Monday, February 5, 2018

The Price of Freedom by Rosemary Rowe



The Price of Freedom featuring Libertus, a freedman mosaicist, is book 17 in the popular series Libertus Mystery in Roman Britain. The author has done a wonderful job keeping her series fresh and fun, with lots of local color and Roman history for amateur historians, along with red-herrings, a complex mystery, and suspects galore for mystery fans.

Libertus narrates the story in first person, as if it were a chronicle of his adventure written soon after its conclusion. He has a dry wit, and is a personable narrator, a Celtic familyman-business owner who gets roped into problem-solving for his former master. The life of slaves in Roman Britain is portrayed in all its horrible variety, and features especially strongly in this book.





While it is fun to read all the books in the series in order, to visit periodically with “old friends”, the author does well at bringing new readers up to speed with Libertus's life to date, quickly and painlessly. The dialogue heavy style keeps the story active and moving forward quickly. However, the history woven into the tale can slow it down a bit. But those bits are beloved by die-hard fans of fiction set in ancient Rome's empire.

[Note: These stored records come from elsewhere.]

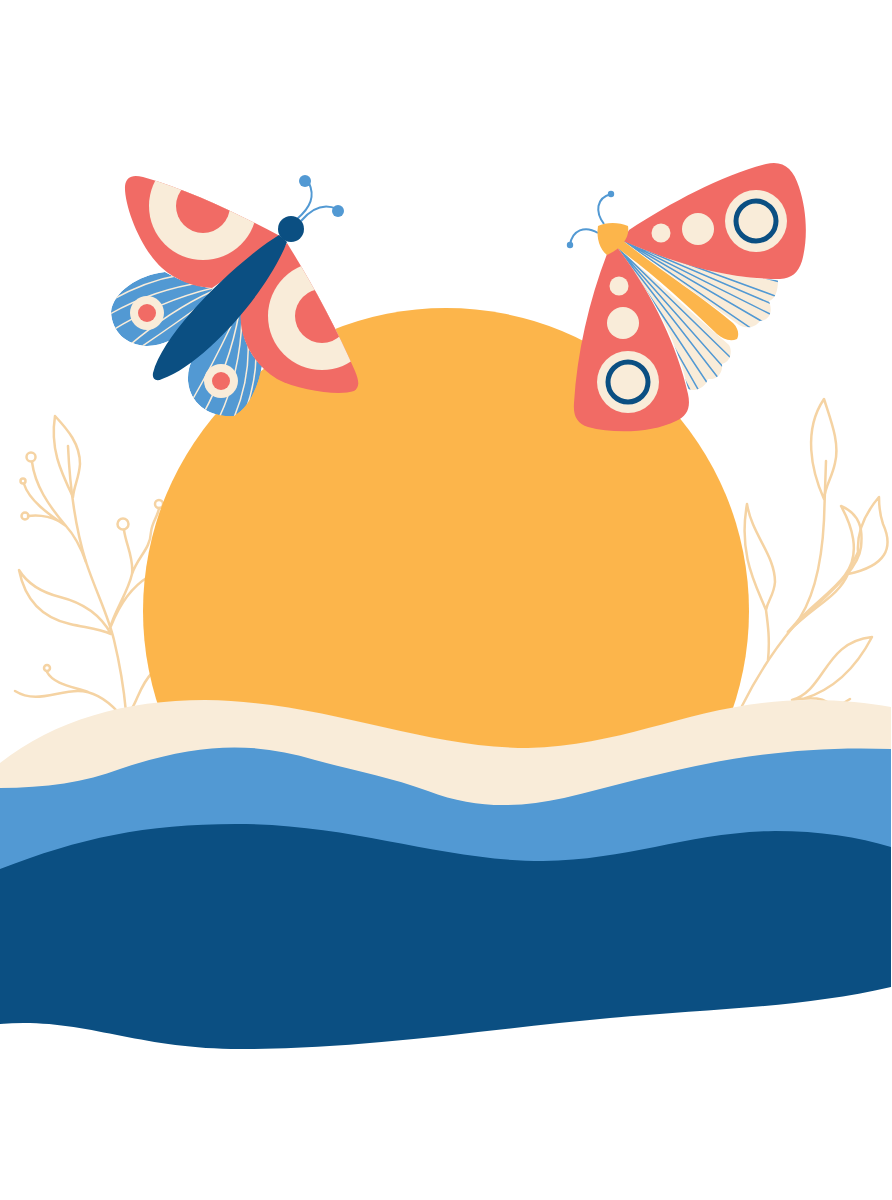
<!DOCTYPE html>
<html lang="en">
<head>
<meta charset="utf-8">
<title>Butterflies over a sunset sea</title>
<style>
:root{--paper:#fff;--sun:#fcb54b;--coral:#f16b65;--cream:#f9ecd9;--sky:#5299d3;--navy:#0b4f82;--twig:#f5d3a3}
html,body{margin:0;width:892px;height:1200px;overflow:hidden;background:var(--paper)}
svg{display:block}
.sun{fill:var(--sun)}
.coral{fill:var(--coral)}
.cream{fill:var(--cream)}
.sky{fill:var(--sky)}
.navy{fill:var(--navy)}
.twig{fill:none;stroke:var(--twig);stroke-width:2.5;stroke-linecap:round;stroke-linejoin:round}
.vein{fill:none;stroke:var(--cream);stroke-width:1.5}
.rib{fill:none;stroke:var(--sky);stroke-width:1.5}
.feeler{fill:none;stroke:var(--sky);stroke-width:2}
.ring{fill:none;stroke:var(--navy);stroke-width:5}
</style>
</head>
<body>
<svg width="892" height="1200" viewBox="0 0 892 1200" role="img" aria-label="Two butterflies above a large orange sun setting behind waves">
<defs>
<path id="left-forewing" d="M280 236C240 215 190 190 143 177C132 174 126 177 125 186C124 205 140 248 162 268C175 280 194 287 212 288L250 262Z"/>
<path id="right-forewing" d="M287 243C310 280 335 325 355 371C359 381 360 387 354 391C340 396 300 391 277 379C254 365 238 338 241 311Z"/>
<path id="left-hindwing" d="M213 288C197 287 181 281 165 272C138 275 113 292 111 312C112 332 126 345 147 346C164 346 176 337 188 331Z"/>
<path id="right-hindwing" d="M242 311C240 332 247 352 262 366C258 388 248 409 234 416C211 418 190 405 188 381C187 364 196 350 205 345Z"/>
<path id="upper-fan" d="M622 240C670 262 722 277 778 280C778 291 775 299 769 301C773 312 770 320 760 321C755 328 746 329 739 325Z"/>
<path id="lower-fan" d="M617 247C652 294 676 337 688 389C698 392 705 387 708 379C717 380 723 373 722 364C730 362 733 352 729 345Z"/>
<clipPath id="clip-left-forewing"><use href="#left-forewing"/></clipPath>
<clipPath id="clip-right-forewing"><use href="#right-forewing"/></clipPath>
<clipPath id="clip-left-hindwing"><use href="#left-hindwing"/></clipPath>
<clipPath id="clip-right-hindwing"><use href="#right-hindwing"/></clipPath>
<clipPath id="clip-upper-fan"><use href="#upper-fan"/></clipPath>
<clipPath id="clip-lower-fan"><use href="#lower-fan"/></clipPath>
<g id="target"><circle class="cream" r="54"/><circle class="coral" r="27"/></g>
<g id="eyespot"><circle class="cream" r="17"/><circle class="coral" r="9"/></g>
<g id="ringspot"><circle class="cream" r="31"/><circle class="ring" r="20"/></g>
</defs>

<g id="left-branch" class="twig">
<path d="M68 446C70 490 76 530 86 562C96 592 108 615 114 640C120 665 124 690 126 712"/>
<path d="M73 497C60 470 50 448 55 416C68 430 80 444 80 464C79 478 74 486 73 497"/>
<path d="M86 562C81 548 76 537 66 526C48 505 35 485 32 462M66 526C48 514 29 500 24 484M66 526C55 517 40 514 28 516"/>
<circle cx="31" cy="457" r="4.5"/><circle cx="23" cy="481" r="2.5"/><circle cx="25" cy="516" r="3.5"/>
<path d="M111 634C99 612 80 602 60 597C40 592 27 583 19 570C25 600 43 618 70 624C88 628 100 629 111 634"/>
<path d="M110 628C115 610 128 592 132 574C134 558 126 545 124 530M132 574C138 556 150 550 151 532C152 522 158 516 159 508M111 626C119 606 130 588 148 577"/>
<circle cx="123" cy="524" r="5.5"/><circle cx="159" cy="504" r="4"/>
<path d="M118 712C105 698 92 691 78 691C56 691 36 704 15 691M88 692C75 687 54 685 47 672M130 712C138 700 140 685 152 673"/>
<circle cx="47" cy="668" r="3"/>
</g>

<g id="right-branch" class="twig">
<path d="M742 706C755 680 772 652 794 626C815 600 822 560 824 520L826 461"/>
<path d="M824 499C811 470 803 430 824 399C831 421 840 443 835 463C832 478 825 486 824 499"/>
<path d="M768 660C770 640 768 625 766 610C756 585 738 555 747 504C752 535 775 555 775 582C774 595 768 600 766 610"/>
<path d="M788 632C810 605 830 595 845 575C862 553 851 524 841 506C860 514 863 529 861 547C858 572 825 596 788 632"/>
<path d="M788 632C815 605 838 597 848 574C886 566 894 548 883 524C880 515 879 506 879 497C862 517 857 536 858 552C854 562 849 567 848 574"/>
<path d="M792 700C826 690 824 642 872 637C858 664 836 689 803 699M792 700C810 697 826 696 834 709L850 699"/>
</g>

<circle id="sun" class="sun" cx="446" cy="611" r="303"/>

<g id="waves">
<path class="cream" d="M0 763C55 720 125 700 205 700C330 702 420 748 528 748C635 745 700 700 812 700C842 700 868 703 891 707V860H0Z"/>
<path class="sky" d="M0 788C45 788 86 782 120 769C200 742 255 742 315 760C355 771 390 777 428 791C475 809 517 808 564 798C660 775 750 744 891 749V880H0Z"/>
<path class="navy" d="M0 869C80 838 145 824 236 824C355 824 440 861 543 861C630 860 690 832 775 831C820 831 858 837 891 847V987C800 1008 710 1009 610 1018C490 1029 365 1049 245 1049C135 1050 85 1017 0 1024Z"/>
</g>

<g id="blue-butterfly">
<g clip-path="url(#clip-left-hindwing)">
<use href="#left-hindwing" class="sky"/>
<path class="vein" d="M110 301Q145 281 180 275M105 317Q150 290 205 282M108 333Q160 300 217 287M124 350Q170 310 215 290M138 349Q175 324 208 300"/>
</g>
<use href="#eyespot" x="147" y="313"/>
<g clip-path="url(#clip-right-hindwing)">
<use href="#right-hindwing" class="sky"/>
<path class="vein" d="M190 404Q213 364 231 326M202 416Q230 365 239 313M218 420Q240 375 242 318M233 420Q250 380 248 342M246 410Q256 380 256 355"/>
</g>
<use href="#eyespot" x="221" y="381"/>
<use href="#left-forewing" class="coral"/>
<g clip-path="url(#clip-left-forewing)"><use href="#target" x="203" y="206"/></g>
<use href="#right-forewing" class="coral"/>
<g clip-path="url(#clip-right-forewing)"><use href="#target" x="322" y="316"/></g>
<path class="feeler" d="M297 219C311 207 315 196 309 183M301 221C312 208 324 203 337 209"/>
<circle class="sky" cx="305" cy="181" r="6"/><circle class="sky" cx="338" cy="211" r="6"/>
<path class="navy" d="M279 235C240 259 164 330 153 373C152 379 156 382 162 379C206 363 268 291 287 242Z"/>
<circle class="navy" cx="291" cy="229" r="13"/>
</g>

<g id="coral-butterfly">
<use href="#upper-fan" class="cream"/>
<g clip-path="url(#clip-upper-fan)"><path class="rib" d="M622 240L780 282M622 240L778 297M622 240L772 304M622 240L770 314M622 240L763 322M622 240L752 329"/></g>
<use href="#lower-fan" class="cream"/>
<g clip-path="url(#clip-lower-fan)"><path class="rib" d="M617 247L690 390M617 247L699 391M617 247L708 384M617 247L719 379M617 247L724 368M617 247L731 358"/></g>
<path class="sun" d="M616 247L622 240C660 270 705 299 733 323C739 329 739 335 737 339C730 342 723 339 717 334C685 303 652 273 616 247Z"/>
<path class="coral" d="M623 241L629 230C672 202 722 175 766 164C783 160 793 168 799 187C807 211 808 239 802 261C798 273 792 278 780 279C725 279 674 263 623 241Z"/>
<path class="coral" d="M607 254L617 247C650 290 677 344 688 394C691 408 687 416 676 421C652 433 614 434 588 427C577 423 573 416 574 403C577 353 589 301 607 254Z"/>
<g class="cream"><circle cx="661" cy="233" r="9.5"/><circle cx="698" cy="229" r="16"/><circle cx="619" cy="286" r="9.5"/><circle cx="623" cy="323" r="16"/></g>
<use href="#ringspot" x="756" y="221"/>
<use href="#ringspot" x="628" y="382"/>
<path class="feeler" d="M604 224C595 212 596 198 611 194M598 233C585 225 572 230 570 245"/>
<circle class="sky" cx="611" cy="194" r="3.2"/><circle class="sky" cx="570" cy="245" r="3.2"/>
<path class="sun" d="M598 226C606 222 619 222 628 226C630 239 620 249 607 255C600 250 596 238 598 226Z"/>
</g>
</svg>
</body>
</html>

I found it entertaining to travel alongside Libertus through Roman Britain, encountering realistic characters and believable adventures. The author uses the story to point out the parallels between the past and today, since the one constant over time is human nature, in all its violence, fanaticism, patriarchies, and barbarism. Those darker elements have, rightfully, always been a part of Libertus's tales, since the Roman Empire was a very violent, brutal place with lots of institutionalized sadism.





There are many characters in the novel, which usually isn't a problem for me, and is how a novel should be, but for whatever reason this time I had difficulty keeping people clear. The ending was rather quick; I would have like a little for strands of the story tied up with Libertus's hindsight. But I'm not really complaining since this was a very entertaining read! I look forward to spending time with Libertus again in his next book, perhaps with more of his family in that one.

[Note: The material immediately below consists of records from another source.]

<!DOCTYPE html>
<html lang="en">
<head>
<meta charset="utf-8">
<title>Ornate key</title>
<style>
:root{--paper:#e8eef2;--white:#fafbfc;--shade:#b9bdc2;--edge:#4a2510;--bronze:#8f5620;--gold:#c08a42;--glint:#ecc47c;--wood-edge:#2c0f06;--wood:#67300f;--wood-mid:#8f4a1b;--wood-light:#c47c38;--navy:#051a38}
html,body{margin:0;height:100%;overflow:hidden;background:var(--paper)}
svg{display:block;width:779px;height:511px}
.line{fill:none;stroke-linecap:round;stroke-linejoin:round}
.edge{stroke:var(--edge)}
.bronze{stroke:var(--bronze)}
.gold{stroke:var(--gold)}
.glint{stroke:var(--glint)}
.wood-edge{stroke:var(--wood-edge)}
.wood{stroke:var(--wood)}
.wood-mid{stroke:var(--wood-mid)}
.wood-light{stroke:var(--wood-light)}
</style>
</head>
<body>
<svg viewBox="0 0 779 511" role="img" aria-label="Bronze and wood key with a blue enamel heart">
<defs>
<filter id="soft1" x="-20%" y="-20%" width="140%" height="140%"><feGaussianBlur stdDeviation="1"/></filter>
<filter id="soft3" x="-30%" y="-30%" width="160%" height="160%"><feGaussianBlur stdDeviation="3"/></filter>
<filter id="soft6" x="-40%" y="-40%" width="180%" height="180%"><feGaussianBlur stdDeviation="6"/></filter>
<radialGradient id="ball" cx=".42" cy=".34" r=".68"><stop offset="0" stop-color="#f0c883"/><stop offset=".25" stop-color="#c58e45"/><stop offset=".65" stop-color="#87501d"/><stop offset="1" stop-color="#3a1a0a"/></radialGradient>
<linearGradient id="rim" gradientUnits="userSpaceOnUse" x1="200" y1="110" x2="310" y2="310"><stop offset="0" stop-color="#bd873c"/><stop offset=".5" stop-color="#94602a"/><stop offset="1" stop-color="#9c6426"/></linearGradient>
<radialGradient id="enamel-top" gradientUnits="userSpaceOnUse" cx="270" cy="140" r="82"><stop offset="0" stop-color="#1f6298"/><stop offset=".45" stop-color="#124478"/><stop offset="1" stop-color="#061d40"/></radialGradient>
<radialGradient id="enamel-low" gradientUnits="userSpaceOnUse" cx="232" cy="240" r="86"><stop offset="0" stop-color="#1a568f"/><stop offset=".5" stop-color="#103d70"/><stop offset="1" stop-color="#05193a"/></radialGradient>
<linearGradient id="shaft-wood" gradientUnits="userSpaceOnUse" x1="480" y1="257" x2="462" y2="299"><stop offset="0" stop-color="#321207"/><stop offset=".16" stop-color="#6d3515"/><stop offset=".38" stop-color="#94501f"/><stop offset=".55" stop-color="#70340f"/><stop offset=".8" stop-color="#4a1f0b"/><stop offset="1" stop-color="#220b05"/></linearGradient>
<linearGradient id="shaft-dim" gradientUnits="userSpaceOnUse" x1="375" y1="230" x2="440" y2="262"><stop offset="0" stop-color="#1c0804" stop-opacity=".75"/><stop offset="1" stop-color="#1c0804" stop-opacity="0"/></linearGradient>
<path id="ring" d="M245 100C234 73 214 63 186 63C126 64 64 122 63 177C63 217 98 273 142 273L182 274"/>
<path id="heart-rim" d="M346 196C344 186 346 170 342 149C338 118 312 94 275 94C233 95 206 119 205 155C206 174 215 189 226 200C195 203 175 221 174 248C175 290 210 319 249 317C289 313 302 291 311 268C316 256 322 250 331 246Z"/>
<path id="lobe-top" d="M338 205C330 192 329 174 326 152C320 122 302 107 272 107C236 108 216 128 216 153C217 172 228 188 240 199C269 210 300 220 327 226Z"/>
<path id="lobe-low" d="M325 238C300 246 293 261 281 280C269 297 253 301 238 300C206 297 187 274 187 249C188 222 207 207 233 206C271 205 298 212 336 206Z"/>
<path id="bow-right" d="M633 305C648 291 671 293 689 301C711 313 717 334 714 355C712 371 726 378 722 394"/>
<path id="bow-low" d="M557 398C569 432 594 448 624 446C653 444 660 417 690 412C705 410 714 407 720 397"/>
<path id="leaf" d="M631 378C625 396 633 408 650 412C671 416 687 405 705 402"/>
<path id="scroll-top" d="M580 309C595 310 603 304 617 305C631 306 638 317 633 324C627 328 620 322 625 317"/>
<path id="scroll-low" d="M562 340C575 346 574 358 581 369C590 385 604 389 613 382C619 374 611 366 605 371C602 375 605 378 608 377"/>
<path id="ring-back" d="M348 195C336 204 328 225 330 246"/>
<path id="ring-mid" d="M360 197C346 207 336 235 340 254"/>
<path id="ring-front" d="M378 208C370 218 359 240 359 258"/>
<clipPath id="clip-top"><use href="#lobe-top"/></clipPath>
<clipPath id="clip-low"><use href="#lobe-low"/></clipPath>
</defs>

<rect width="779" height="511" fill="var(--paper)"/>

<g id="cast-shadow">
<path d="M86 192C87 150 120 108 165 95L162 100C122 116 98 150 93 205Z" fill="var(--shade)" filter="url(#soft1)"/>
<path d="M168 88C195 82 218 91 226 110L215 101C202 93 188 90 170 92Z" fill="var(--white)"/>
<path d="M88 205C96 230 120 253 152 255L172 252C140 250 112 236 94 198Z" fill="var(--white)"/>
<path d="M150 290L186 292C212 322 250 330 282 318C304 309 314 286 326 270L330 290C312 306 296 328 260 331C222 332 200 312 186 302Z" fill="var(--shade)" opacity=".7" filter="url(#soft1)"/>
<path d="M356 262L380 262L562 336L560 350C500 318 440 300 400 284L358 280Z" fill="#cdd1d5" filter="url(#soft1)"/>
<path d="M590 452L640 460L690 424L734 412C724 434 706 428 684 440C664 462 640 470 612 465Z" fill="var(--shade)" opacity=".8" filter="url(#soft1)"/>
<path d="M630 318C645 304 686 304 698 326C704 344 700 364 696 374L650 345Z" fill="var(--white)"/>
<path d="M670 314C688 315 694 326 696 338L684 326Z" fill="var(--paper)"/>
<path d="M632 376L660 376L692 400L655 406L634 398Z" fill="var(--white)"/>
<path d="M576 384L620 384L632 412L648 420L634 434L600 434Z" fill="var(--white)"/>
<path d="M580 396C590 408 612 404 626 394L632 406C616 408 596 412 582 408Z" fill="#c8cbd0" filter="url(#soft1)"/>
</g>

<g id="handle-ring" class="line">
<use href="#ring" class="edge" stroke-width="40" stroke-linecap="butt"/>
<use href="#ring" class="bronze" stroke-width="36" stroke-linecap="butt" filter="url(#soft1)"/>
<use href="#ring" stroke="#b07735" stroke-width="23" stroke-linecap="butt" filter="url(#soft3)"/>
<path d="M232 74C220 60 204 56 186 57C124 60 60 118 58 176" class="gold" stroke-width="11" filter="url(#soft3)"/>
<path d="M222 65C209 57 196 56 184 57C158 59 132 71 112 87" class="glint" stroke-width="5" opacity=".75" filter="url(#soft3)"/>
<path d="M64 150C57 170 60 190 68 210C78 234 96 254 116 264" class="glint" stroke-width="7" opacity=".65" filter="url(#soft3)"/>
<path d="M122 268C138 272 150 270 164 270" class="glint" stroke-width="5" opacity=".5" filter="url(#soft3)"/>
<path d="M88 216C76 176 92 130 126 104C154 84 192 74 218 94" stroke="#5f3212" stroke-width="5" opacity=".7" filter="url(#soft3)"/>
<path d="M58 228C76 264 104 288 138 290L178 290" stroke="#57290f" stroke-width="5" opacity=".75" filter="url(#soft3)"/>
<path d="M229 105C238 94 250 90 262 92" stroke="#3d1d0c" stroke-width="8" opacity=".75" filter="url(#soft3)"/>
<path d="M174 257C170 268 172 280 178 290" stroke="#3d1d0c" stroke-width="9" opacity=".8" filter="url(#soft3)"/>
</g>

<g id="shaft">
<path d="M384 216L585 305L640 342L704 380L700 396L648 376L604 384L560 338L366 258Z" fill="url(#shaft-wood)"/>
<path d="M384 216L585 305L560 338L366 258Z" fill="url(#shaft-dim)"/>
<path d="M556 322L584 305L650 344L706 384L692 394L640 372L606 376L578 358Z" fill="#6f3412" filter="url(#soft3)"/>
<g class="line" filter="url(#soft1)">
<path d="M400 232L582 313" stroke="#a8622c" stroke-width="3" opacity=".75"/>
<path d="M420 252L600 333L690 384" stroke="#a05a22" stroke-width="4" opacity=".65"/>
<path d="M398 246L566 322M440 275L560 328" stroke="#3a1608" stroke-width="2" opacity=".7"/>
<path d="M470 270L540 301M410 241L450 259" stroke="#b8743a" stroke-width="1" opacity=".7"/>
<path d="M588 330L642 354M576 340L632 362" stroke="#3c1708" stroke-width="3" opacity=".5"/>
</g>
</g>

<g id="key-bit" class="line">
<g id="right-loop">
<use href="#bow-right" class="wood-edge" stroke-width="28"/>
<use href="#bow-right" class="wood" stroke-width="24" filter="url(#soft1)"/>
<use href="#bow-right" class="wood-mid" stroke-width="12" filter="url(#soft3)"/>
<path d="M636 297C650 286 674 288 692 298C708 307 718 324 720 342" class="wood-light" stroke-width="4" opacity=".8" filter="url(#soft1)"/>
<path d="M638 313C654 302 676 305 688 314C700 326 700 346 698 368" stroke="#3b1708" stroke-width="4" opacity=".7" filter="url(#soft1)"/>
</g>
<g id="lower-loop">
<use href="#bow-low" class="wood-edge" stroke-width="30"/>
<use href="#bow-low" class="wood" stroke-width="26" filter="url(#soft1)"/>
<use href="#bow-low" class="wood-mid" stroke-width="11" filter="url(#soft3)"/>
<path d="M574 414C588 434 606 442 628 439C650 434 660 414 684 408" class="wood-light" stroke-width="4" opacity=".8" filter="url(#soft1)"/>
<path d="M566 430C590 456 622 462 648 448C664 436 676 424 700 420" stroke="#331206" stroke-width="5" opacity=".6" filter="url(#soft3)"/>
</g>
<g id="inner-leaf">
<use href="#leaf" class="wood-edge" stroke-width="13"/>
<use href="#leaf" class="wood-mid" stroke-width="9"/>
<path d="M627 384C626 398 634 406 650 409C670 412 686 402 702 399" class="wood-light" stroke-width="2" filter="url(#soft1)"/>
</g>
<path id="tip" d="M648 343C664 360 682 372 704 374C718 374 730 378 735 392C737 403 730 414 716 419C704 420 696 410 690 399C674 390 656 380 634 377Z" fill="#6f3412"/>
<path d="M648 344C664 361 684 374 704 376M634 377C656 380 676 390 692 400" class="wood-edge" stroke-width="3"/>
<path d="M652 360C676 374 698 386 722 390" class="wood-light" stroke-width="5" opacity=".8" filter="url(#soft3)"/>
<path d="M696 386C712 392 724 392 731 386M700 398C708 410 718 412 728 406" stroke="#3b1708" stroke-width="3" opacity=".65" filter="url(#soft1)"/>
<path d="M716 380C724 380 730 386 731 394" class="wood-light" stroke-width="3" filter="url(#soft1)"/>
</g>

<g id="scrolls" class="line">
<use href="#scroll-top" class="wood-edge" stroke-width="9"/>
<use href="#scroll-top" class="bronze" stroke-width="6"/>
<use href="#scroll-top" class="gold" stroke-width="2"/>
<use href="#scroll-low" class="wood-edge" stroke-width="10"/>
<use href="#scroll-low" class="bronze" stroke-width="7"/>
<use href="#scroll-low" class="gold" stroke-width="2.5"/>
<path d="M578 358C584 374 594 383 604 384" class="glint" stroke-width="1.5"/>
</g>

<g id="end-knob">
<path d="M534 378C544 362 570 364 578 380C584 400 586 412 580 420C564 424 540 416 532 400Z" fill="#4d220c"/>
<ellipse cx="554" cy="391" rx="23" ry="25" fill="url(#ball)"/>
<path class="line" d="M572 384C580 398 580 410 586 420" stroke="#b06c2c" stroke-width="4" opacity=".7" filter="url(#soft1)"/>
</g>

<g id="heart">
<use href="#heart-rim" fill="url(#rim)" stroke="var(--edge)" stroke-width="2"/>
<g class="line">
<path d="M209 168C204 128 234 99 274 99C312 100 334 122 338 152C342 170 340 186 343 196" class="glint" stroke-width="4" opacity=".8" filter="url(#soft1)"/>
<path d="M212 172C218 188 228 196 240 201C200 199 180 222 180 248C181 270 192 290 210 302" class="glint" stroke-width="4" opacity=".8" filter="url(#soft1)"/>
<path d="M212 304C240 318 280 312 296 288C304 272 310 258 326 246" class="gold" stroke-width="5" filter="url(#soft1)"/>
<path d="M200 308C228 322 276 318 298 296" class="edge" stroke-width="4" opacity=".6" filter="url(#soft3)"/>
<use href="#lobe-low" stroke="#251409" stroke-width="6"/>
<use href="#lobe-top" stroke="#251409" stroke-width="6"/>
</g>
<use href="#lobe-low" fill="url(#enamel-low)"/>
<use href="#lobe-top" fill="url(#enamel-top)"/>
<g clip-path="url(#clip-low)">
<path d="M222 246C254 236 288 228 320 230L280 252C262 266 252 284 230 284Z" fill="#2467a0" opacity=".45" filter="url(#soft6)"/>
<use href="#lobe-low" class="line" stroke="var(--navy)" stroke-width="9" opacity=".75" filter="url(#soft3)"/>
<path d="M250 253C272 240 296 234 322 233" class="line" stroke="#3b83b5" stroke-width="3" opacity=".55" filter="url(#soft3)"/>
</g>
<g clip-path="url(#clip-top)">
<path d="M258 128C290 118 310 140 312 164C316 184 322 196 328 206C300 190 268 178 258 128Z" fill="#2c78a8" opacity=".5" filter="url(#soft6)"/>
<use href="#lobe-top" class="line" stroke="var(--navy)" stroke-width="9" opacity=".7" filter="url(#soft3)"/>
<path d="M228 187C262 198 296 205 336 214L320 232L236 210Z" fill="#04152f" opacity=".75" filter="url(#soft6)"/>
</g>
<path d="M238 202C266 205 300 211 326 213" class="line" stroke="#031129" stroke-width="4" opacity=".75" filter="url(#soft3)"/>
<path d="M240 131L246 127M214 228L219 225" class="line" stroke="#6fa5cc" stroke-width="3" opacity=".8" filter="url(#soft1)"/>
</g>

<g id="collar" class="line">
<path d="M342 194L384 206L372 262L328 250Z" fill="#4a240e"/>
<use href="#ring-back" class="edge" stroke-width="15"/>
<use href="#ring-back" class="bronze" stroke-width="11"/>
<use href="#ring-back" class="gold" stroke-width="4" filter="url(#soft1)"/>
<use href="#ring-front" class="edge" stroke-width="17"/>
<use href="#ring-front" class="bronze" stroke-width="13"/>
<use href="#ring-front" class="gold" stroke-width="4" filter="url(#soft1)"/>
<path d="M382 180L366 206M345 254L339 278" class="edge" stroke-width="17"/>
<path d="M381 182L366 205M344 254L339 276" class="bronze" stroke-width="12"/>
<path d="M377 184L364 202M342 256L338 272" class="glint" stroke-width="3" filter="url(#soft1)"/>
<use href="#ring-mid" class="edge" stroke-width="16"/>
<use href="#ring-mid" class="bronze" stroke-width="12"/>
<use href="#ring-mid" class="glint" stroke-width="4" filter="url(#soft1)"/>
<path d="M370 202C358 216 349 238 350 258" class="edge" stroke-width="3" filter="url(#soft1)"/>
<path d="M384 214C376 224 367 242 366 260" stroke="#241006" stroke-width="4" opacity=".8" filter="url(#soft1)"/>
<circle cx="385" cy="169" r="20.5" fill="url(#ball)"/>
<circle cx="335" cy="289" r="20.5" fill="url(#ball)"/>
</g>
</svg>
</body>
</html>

The books in the Libertus Series to date:
  1. The Germanicus Mosaic
  2. A Pattern of Blood
  3. Murder in the Forum
  4. The Chariots of Calyx
  5. The Legatus Mystery 
  6. The Ghosts of Glevum 
  7. Enemies of the Empire
  8. A Roman Ransom
  9. A Coin for the Ferryman
  10. Death at Pompeia's Wedding
  11. Requiem for a Slave
  12. The Vestal Vanishes
  13. A Whispering of Spies
  14. Dark Omens
  15. The Fateful Day (reviewed on this site)
  16. The Ides of June (reviewed on this site)
  17. The Price of Freedom




From the book's description:
The death of a local tax-collector spells trouble for Libertus in this compelling historical mystery.

Having been inveigled into standing for the local curia, responsible for the submission of all local tax, Libertus discovers that any shortfall must be made good by the councillors themselves. So when news arrives that a tax-collector from a nearby outpost has committed suicide, having gambled everything away, Libertus is despatched to make enquiries, in the hope of recovering at least some of the missing revenue. He has also been asked to attend a wedding, in place of his patron, who is expecting a visit from an Imperial Legate.

But the assignment which should have seen Libertus for once treated as an honoured guest begins to take grisly and unexpected turns. As he pieces together the unlikely truth, Libertus finds himself in mortal danger. Freedom, in all forms, is only relative ? but there is a high price for it, sometimes paid in blood?
Here is a direct link to the book at Amazon.com: